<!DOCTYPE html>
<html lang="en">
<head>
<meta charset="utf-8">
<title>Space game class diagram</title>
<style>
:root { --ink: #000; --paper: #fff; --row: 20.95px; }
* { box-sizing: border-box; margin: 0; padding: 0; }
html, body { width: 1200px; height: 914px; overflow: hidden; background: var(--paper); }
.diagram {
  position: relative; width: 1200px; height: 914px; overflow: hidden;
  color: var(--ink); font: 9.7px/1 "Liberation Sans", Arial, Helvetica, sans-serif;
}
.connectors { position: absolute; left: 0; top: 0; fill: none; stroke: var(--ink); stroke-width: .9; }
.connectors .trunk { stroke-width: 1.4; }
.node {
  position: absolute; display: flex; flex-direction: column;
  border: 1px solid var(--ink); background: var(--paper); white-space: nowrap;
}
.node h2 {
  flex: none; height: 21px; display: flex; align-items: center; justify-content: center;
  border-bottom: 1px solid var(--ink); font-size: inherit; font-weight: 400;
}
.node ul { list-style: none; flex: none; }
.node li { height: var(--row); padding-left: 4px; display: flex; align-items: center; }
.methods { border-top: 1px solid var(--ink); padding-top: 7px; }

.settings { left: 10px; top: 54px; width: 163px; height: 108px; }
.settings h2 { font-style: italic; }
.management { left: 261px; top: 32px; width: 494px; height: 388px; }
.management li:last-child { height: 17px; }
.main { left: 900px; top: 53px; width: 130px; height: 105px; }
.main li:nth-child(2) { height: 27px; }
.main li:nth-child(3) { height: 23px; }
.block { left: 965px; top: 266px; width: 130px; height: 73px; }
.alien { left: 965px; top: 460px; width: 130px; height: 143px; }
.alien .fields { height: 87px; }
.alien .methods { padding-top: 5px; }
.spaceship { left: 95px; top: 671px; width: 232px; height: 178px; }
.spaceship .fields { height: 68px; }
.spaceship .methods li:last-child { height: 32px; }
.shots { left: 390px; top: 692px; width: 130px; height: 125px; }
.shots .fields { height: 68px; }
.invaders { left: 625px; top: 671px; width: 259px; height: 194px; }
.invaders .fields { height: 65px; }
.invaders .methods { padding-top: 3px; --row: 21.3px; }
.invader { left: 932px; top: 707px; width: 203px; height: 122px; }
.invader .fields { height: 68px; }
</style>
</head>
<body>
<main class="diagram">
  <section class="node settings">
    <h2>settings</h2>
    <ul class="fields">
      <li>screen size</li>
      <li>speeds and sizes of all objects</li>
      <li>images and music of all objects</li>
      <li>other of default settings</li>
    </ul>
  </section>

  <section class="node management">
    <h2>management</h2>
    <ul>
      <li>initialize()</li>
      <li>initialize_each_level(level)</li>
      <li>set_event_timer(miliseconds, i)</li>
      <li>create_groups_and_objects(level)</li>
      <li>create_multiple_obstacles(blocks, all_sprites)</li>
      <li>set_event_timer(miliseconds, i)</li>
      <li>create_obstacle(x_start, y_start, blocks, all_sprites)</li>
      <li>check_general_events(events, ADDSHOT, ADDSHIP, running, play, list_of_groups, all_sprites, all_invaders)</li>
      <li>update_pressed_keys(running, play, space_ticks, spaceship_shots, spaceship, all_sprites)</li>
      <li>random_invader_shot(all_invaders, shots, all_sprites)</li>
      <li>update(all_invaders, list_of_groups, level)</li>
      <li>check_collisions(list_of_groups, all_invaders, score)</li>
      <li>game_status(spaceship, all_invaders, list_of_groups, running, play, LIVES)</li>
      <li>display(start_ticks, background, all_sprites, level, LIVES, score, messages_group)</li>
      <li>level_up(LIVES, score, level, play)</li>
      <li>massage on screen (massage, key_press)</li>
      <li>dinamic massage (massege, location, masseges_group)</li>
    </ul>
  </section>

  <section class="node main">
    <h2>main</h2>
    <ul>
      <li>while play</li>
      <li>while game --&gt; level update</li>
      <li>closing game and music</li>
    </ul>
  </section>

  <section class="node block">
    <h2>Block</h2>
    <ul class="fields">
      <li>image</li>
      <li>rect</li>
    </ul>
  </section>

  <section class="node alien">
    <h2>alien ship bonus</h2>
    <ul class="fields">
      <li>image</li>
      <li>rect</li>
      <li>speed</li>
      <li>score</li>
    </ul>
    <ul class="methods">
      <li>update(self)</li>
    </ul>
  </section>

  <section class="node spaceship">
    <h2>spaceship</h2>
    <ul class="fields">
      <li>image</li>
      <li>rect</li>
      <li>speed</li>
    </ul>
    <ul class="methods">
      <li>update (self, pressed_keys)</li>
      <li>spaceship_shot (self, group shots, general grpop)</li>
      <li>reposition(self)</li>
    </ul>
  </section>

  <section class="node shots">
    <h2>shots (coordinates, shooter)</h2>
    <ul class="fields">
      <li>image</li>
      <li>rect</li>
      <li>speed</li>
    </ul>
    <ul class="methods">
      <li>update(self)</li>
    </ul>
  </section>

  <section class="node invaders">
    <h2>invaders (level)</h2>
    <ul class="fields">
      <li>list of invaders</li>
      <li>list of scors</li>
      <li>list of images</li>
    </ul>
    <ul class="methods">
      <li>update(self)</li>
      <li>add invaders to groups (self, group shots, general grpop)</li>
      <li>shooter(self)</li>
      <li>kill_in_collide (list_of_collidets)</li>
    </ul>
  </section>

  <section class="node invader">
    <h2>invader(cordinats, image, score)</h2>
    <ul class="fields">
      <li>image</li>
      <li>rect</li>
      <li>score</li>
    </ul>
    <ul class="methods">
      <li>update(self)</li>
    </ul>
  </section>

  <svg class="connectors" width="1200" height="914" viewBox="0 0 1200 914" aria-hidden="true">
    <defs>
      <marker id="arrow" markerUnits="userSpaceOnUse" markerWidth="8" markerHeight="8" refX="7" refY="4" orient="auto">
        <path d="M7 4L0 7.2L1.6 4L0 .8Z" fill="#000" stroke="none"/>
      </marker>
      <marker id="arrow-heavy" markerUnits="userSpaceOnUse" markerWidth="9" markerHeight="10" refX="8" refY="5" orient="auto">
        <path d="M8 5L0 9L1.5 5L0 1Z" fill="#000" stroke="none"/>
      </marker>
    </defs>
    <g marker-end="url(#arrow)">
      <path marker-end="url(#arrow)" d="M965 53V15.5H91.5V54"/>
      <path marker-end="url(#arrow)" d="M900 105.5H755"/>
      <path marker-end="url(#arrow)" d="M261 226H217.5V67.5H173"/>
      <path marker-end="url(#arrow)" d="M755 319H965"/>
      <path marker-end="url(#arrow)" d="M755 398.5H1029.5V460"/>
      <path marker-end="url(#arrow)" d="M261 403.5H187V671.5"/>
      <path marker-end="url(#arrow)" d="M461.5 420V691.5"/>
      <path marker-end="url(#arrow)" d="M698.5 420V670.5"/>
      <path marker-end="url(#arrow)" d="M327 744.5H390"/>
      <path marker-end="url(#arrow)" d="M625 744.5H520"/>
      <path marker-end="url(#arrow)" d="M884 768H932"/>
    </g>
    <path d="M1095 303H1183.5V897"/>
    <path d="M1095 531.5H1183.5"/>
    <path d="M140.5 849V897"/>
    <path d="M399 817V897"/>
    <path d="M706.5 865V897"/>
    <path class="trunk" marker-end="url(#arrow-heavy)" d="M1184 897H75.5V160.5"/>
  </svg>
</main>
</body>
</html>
□ □ □ □ □ □ □
▶ **Task directions**
List all lines above in which the string "display" appears.

▶ **Task output**
  position: absolute; display: flex; flex-direction: column;
  flex: none; height: 21px; display: flex; align-items: center; justify-content: center;
.node li { height: var(--row); padding-left: 4px; display: flex; align-items: center; }
      <li>display(start_ticks, background, all_sprites, level, LIVES, score, messages_group)</li>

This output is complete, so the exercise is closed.